Atkinson’s exceptional debut novel open with the birth of Ruby Lennox and follows her as she comes of age in England in the second half of the twentieth century. In the meantime we are introduced to her family, the Lennox’s, who live above their pet shop and where she and her sisters often work and play. Ruby’s life is told in the first person and she makes an interesting eye into her life and her family. Alternate chapters offer flashbacks; going back to her great grandmother Alice and then following each generation through wars, affairs, bereavement and love. These chapters are told from the view point of each individual. The women are given more space than the men and we are shown what it was like to be powerless, to be a mother, to suffer loss and to find a way to save yourself. Ruby’s mother Bunty in particular is a fantastic character. She is frequently frightful, difficult and unlikable, but she is so completely recognisable. Sibling relationships and female relationships, mothers and daughters, are investigated throughout Behind the Scenes at the Museum.

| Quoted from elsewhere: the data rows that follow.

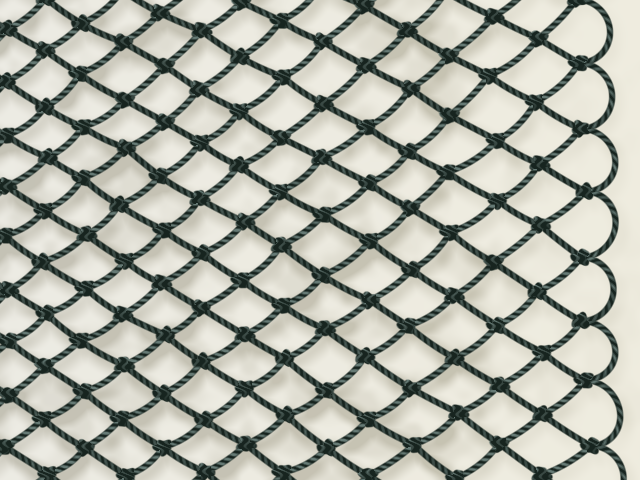
Give the GLSL for this pattern, as a WebGL 2 fragment shader.

```glsl
#version 300 es
precision highp float;
// Knotted twine netting over pale cloth: a stretched diamond lattice of knots
// joined by sagging twisted strands, with a scalloped right edge. Distances to
// strands, knots and loops are merged, then the cloth gets a soft shadow.
uniform vec2 u_resolution;
out vec4 fragColor;

const float TAU = 6.2831853;
const float LAST_COLUMN = 14.0;
const float STRAND_RADIUS = 0.0064;
const float LOOP_WIDTH = 0.067;
const float FIRST_COLUMN_X = 0.0139, FIRST_ROW_Y = 0.071;
const float COLUMN_STEP = 0.079, COLUMN_GROWTH = 0.000486;
const vec2 KNOT_SIZE = vec2(0.0225, 0.0185);
const vec3 TWINE_DARK = vec3(0.09, 0.14, 0.12);
const vec3 TWINE_MID = vec3(0.22, 0.28, 0.26);
const vec3 TWINE_LIGHT = vec3(0.40, 0.48, 0.46);
const vec3 CLOTH = vec3(0.925, 0.92, 0.89);
const vec3 CLOTH_SHADE = vec3(0.77, 0.76, 0.71);

float hash(vec2 p) {
  vec3 q = fract(p.xyx * 0.1031);
  q += dot(q, q.yzx + 33.33);
  return fract((q.x + q.y) * q.z);
}

float noise(vec2 p) {
  vec2 i = floor(p), f = fract(p);
  f = f * f * (3.0 - 2.0 * f);
  return mix(mix(hash(i), hash(i + vec2(1, 0)), f.x),
             mix(hash(i + vec2(0, 1)), hash(i + vec2(1, 1)), f.x), f.y);
}

// Meshes widen and heighten towards the right.
float rowPitch(float column) {
  return 0.1085 + column * (0.00095 + 0.000056 * column);
}

float columnAt(float x) {
  float square = COLUMN_STEP * COLUMN_STEP + 4.0 * COLUMN_GROWTH * (x - FIRST_COLUMN_X);
  return (sqrt(max(square, 0.0)) - COLUMN_STEP) / (2.0 * COLUMN_GROWTH);
}

// Node axes run diagonally: x steps up-right, y steps down-right.
vec2 knotPosition(vec2 node) {
  float column = node.x + node.y;
  float y = FIRST_ROW_Y + rowPitch(column) * (node.x - node.y) * 0.5;
  float step = COLUMN_STEP + COLUMN_GROWTH * column + 0.0015 * (0.5 - y);
  vec2 jitter = vec2(hash(node + 17.0), hash(node + 53.0)) - 0.5;
  return vec2(FIRST_COLUMN_X + column * step, y) + jitter * vec2(0.015, 0.012);
}

// Each part gives (signed distance, brightness).
vec2 nearer(vec2 a, vec2 b) { return a.x < b.x ? a : b; }

vec2 twine(float along, float across, float dist, float lightness) {
  float ply = 0.5 + 0.5 * sin(TAU * (along / 0.0165 + across / 0.017));
  float profile = 1.0 - 0.6 * pow(min(dist / STRAND_RADIUS, 1.0), 2.0);
  return vec2(dist - STRAND_RADIUS, ply * profile * lightness);
}

vec2 strand(vec2 p, vec2 a, vec2 b, float sag, float lightness) {
  float len = distance(a, b);
  vec2 dir = (b - a) / len;
  float along = dot(p - a, dir), t = clamp(along / len, 0.0, 1.0);
  float across = dot(p - a, vec2(-dir.y, dir.x)) + sag * 4.0 * t * (1.0 - t);
  return twine(along, across, length(vec2(across, along - t * len)), lightness);
}

vec2 knot(vec2 d, float seed) {
  float angle = atan(d.y, d.x);
  float rim = 0.88 + 0.12 * sin(3.0 * angle + TAU * seed) + 0.07 * sin(5.0 * angle - 9.0 * seed);
  float coil = 0.5 + 0.5 * sin(dot(d, vec2(330.0, 420.0 * (seed - 0.2)))
             + 2.5 * sin(d.y * 210.0 + TAU * seed));
  float light = 0.22 + 0.55 * smoothstep(-0.02, 0.02, d.y - 0.5 * d.x);
  return vec2((length(d / KNOT_SIZE) - rim) * KNOT_SIZE.y, coil * coil * light);
}

// Half-ellipse joining two knots of the last column.
vec2 edgeLoop(vec2 p, vec2 low, vec2 high) {
  vec2 radius = vec2(LOOP_WIDTH, 0.5 * (high.y - low.y));
  float t = clamp((p.y - low.y) / (high.y - low.y), 0.0, 1.0);
  vec2 d = p - vec2(mix(low.x, high.x, t), 0.5 * (low.y + high.y));
  if (d.x < 0.0) return vec2(1.0, 0.0);
  float f = length(d / radius);
  float across = f * (f - 1.0) / max(length(d / (radius * radius)), 0.001);
  return twine(atan(d.y, d.x) * 0.055, across, abs(across), 0.75);
}

vec2 net(vec2 p) {
  vec2 best = vec2(1.0, 0.0), up = vec2(1, 0), down = vec2(0, 1);
  float column = columnAt(p.x), row = 2.0 * (p.y - FIRST_ROW_Y) / rowPitch(column);
  vec2 base = floor(0.5 * vec2(column + row, column - row));
  for (int k = 0; k < 9; k++) {
    vec2 node = base + vec2(k % 3 - 1, k / 3 - 1), here = knotPosition(node);
    float remaining = LAST_COLUMN - node.x - node.y, seed = hash(node);
    if (remaining > -0.5) best = nearer(best, knot(p - here, seed));
    if (remaining < 0.5) continue;
    best = nearer(best, strand(p, here, knotPosition(node + up), 0.004 + 0.005 * seed, 1.0));
    best = nearer(best, strand(p, here, knotPosition(node + down), 0.004 * seed, 0.6));
  }
  float edgeRow = floor((p.y - FIRST_ROW_Y) / rowPitch(LAST_COLUMN));
  for (int k = -1; k <= 1; k++) {
    vec2 node = 0.5 * vec2(LAST_COLUMN) + (up - down) * (edgeRow + float(k));
    best = nearer(best, edgeLoop(p, knotPosition(node), knotPosition(node + up - down)));
  }
  return best;
}

void main() {
  vec2 p = gl_FragCoord.xy / u_resolution.y;
  float pixel = 1.0 / u_resolution.y;
  // Cloth with uneven soft shadows, fading towards the bare right edge
  float shadow = smoothstep(0.026, -0.008, net(p + vec2(-0.008, 0.014)).x);
  float blotch = noise(p * 13.0) * 0.6 + noise(p * 29.0 + 7.0) * 0.4;
  float shade = shadow * (0.35 + 0.8 * blotch) + 0.35 * smoothstep(0.45, 0.8, blotch);
  shade *= 1.0 - 0.75 * smoothstep(0.85, 1.25, p.x);
  vec3 color = mix(CLOTH, CLOTH_SHADE, min(shade, 1.0)) + vec3(0.008, 0.004, -0.012) * p.x;
  // Twine with worn highlights
  vec2 mesh = net(p);
  float tone = mesh.y * (0.75 + 0.5 * noise(p * 60.0));
  vec3 rope = mix(TWINE_DARK, TWINE_MID, smoothstep(0.05, 0.4, tone));
  rope = mix(rope, TWINE_LIGHT, smoothstep(0.4, 0.95, tone));
  fragColor = vec4(mix(color, rope, smoothstep(pixel, -pixel, mesh.x)), 1.0);
}
```
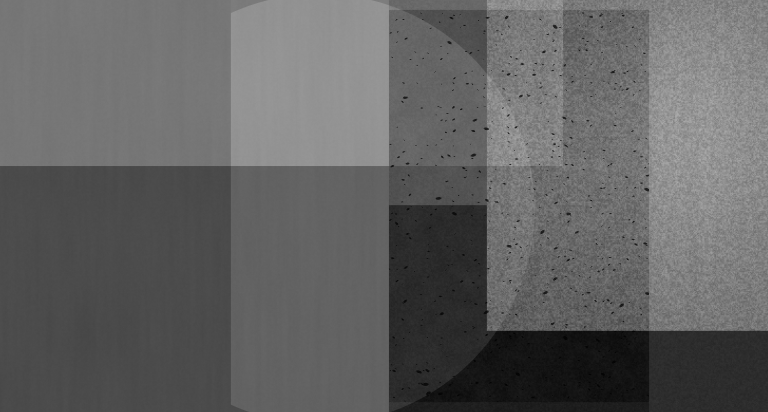
Give the GLSL for this background, as a Shadertoy shader.

```glsl
float hash(vec2 p) {
    vec3 q = fract(vec3(p.xyx) * 0.1031);
    q += dot(q, q.yzx + 33.33);
    return fract((q.x + q.y) * q.z);
}

float noise(vec2 p) {
    vec2 i = floor(p), f = fract(p);
    f = f * f * (3.0 - 2.0 * f);
    return mix(mix(hash(i), hash(i + vec2(1, 0)), f.x),
               mix(hash(i + vec2(0, 1)), hash(i + vec2(1, 1)), f.x), f.y);
}

float fbm(vec2 p) {
    float sum = 0.0, weight = 0.5;
    for (int i = 0; i < 4; i++) {
        sum += weight * noise(p);
        p = p * 2.03 + 7.1;
        weight *= 0.5;
    }
    return sum;
}

// Antialiased step: 1 where x lies beyond the limit
float beyond(float limit, float x, float aa) {
    return clamp((x - limit) / aa + 0.5, 0.0, 1.0);
}

float span(float low, float high, float x, float aa) {
    return beyond(low, x, aa) - beyond(high, x, aa);
}

float disc(vec2 p, vec2 center, float radius, float aa) {
    return beyond(0.0, radius - length(p - center), aa);
}

// One small tilted pit per occupied cell
float pits(vec2 p, float scale, float density, float aa) {
    vec2 cell = floor(p * scale);
    float present = step(hash(cell + 3.7), density);
    vec2 jitter = vec2(hash(cell + 11.3), hash(cell + 27.9));
    vec2 d = fract(p * scale) - mix(vec2(0.25), vec2(0.75), jitter);
    float tilt = (hash(cell + 41.1) - 0.5) * 1.6;
    d = mat2(cos(tilt), sin(tilt), -sin(tilt), cos(tilt)) * d;
    float size = mix(0.07, 0.20, pow(hash(cell + 53.2), 2.0));
    float shape = length(d * vec2(0.85, 1.6)) + 0.08 * (noise(p * scale * 6.0) - 0.5);
    return present * beyond(0.0, size - shape, aa * scale * 1.3);
}

// Painted plaster with faint vertical streaks
float plaster(vec2 p) {
    float streaks = fbm(p * vec2(75.0, 5.0)) - 0.47;
    float mottling = fbm(p * 5.0) - 0.47;
    return streaks * 0.022 + mottling * 0.018;
}

// Soft light falling on the metal sheet
float metalLight(vec2 p) {
    float rightGlow = exp(-dot((p - vec2(1.72, 0.69)) * vec2(4.0, 2.6),
                               (p - vec2(1.72, 0.69)) * vec2(4.0, 2.6)));
    float leftGlow = exp(-pow((p.x - 1.36) * 4.0, 2.0) - pow((p.y - 0.62) * 3.2, 2.0));
    float brushed = fbm(vec2(p.x * 28.0, p.y * 1.5)) - 0.47;
    return 0.35 + 0.14 * rightGlow + 0.07 * leftGlow + 0.03 * brushed;
}

void mainImage(out vec4 fragColor, in vec2 fragCoord) {
    float aa = 1.0 / iResolution.y;
    vec2 p = fragCoord / iResolution.xy * vec2(1.866, 1.0);

    // Shared masks
    float upper = beyond(0.597, p.y, aa);
    float circle = disc(p, vec2(0.777, 0.493), 0.522, aa);
    float rightSide = beyond(0.945, p.x, aa);
    float slab = span(0.945, 1.577, p.x, aa) * span(0.024, 0.976, p.y, aa);
    float metal = beyond(1.183, p.x, aa) * beyond(0.197, p.y, aa);

    // Plaster panels on the left
    float wall = mix(0.292, 0.465, upper);
    float column = mix(0.295, 0.485, upper) + 0.09 * circle;
    float tone = mix(wall, column, beyond(0.561, p.x, aa)) + plaster(p);

    // Dark panels
    float dark = 0.08 + 0.15 * beyond(0.502, p.y, aa) + 0.08 * upper;
    dark *= 1.0 - beyond(1.183, p.x, aa) * (1.0 - metal) * 0.08;
    dark += 0.09 * circle;
    float margin = mix(0.04, 0.10, max(beyond(1.577, p.x, aa), upper));
    dark += margin * (1.0 - slab);

    // Lit metal sheet with a lighter window
    float sheet = metalLight(p) + 0.06 * circle;
    sheet += 0.09 * upper * (1.0 - beyond(1.368, p.x, aa));
    sheet += 0.09 * (1.0 - slab);
    tone = mix(tone, mix(dark, sheet, metal), rightSide);

    // Concrete mottling, grain and pits
    float grain = noise(p * 390.0) + noise(p * 210.0 + 19.0) - 1.0;
    float roughness = mix(0.008, mix(0.025, 0.095, metal), rightSide);
    tone += grain * roughness;
    tone += slab * (fbm(p * 22.0) - 0.47) * 0.05;
    float pitting = max(pits(p, 36.0, 0.20, aa), pits(p + 4.3, 66.0, 0.16, aa));
    tone *= 1.0 - 0.72 * slab * pitting;

    fragColor = vec4(vec3(clamp(tone, 0.0, 1.0)), 1.0);
}
```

There are several brilliant comedic scenes. The wedding that has been timed to coincide with the 1966 World Cup final, where England played West Germany and for the only time ever won is a masterclass in written comedy. At no point does it seem farcical as disaster piles upon misunderstanding until the whole wedding is a riot. Later on the family go on holiday with their next door neighbours. This was disastrous for many reasons, one of the most obvious being that one should never holiday with both your husband, your secret lover and his wife. Putting all together in a small cottage in a remote area of Scotland along with a bunch of children and a surly teenager was not a winning start, but a fabulously entertaining read.
When the first chapter opened I wasn’t sure that this was going to be the novel for me, however it very quickly picked up and became a wonderful, fascinating read. The ending fell a little flat as our favourite characters had quickly changed and grown away from the surroundings and history that made her. However the bulk of the 500 page novel was a compulsive read. Referring to the title there is a saying that we are the curators of our own lives, which perhaps has little meaning to others. This is a museum of Ruby that stretches back to a rare set of photographs taken of her great grandmother and travels down through the decades to her. It is also fascinating how characters keep repeating the patterns of their ancestors without realising it; almost as though a combination of conditioning and genetic memory keep these things in the family. This is also a story of mothers and their children, often losing their children.
Some members of the book club felt that the quantity of characters made things confusing. This isn’t something I found though. The novel is concerned with the history of one family and a family tree at the beginning of the novel may have been useful. However in this case I feel it should be the other way round. A traditional family tree branches out however with this one it feels as though the focal point, the point of connection should be Ruby, with the branches reaching out from her and into the past.
Behind The Scenes at the Museum has a very strong awareness of space and time, of how different people, families and generations can inhabit one space. Atkinson suggests that elements linger on in the buildings and in ruins. In the first few pages our protagonist has this to say “there has been a building on this spot since the Romans were here and needless to say it has its due proportion of light-as-air occupants who wreathe themselves around the fixtures and fittings and linger mournfully at our back”. This idea is touched upon throughout the novel. Much later on Ruby states “if I stand on the stairs and close my eyes, I can hear the voices of the household ghosts being carried hither and thither on the current of air. Do they miss us, I wonder?”.
Behind the Scenes at the Museum is very readable, in the best sense. It is one of the many popular novels that shows you can tackle the big themes and ideas of life through strong entertaining character driven plots that do not trip over themselves to be ‘literary’
Kate Atkinson, Behind the Scenes at the Museum, (Transworld Publishers, London, 1995) 490, Paperback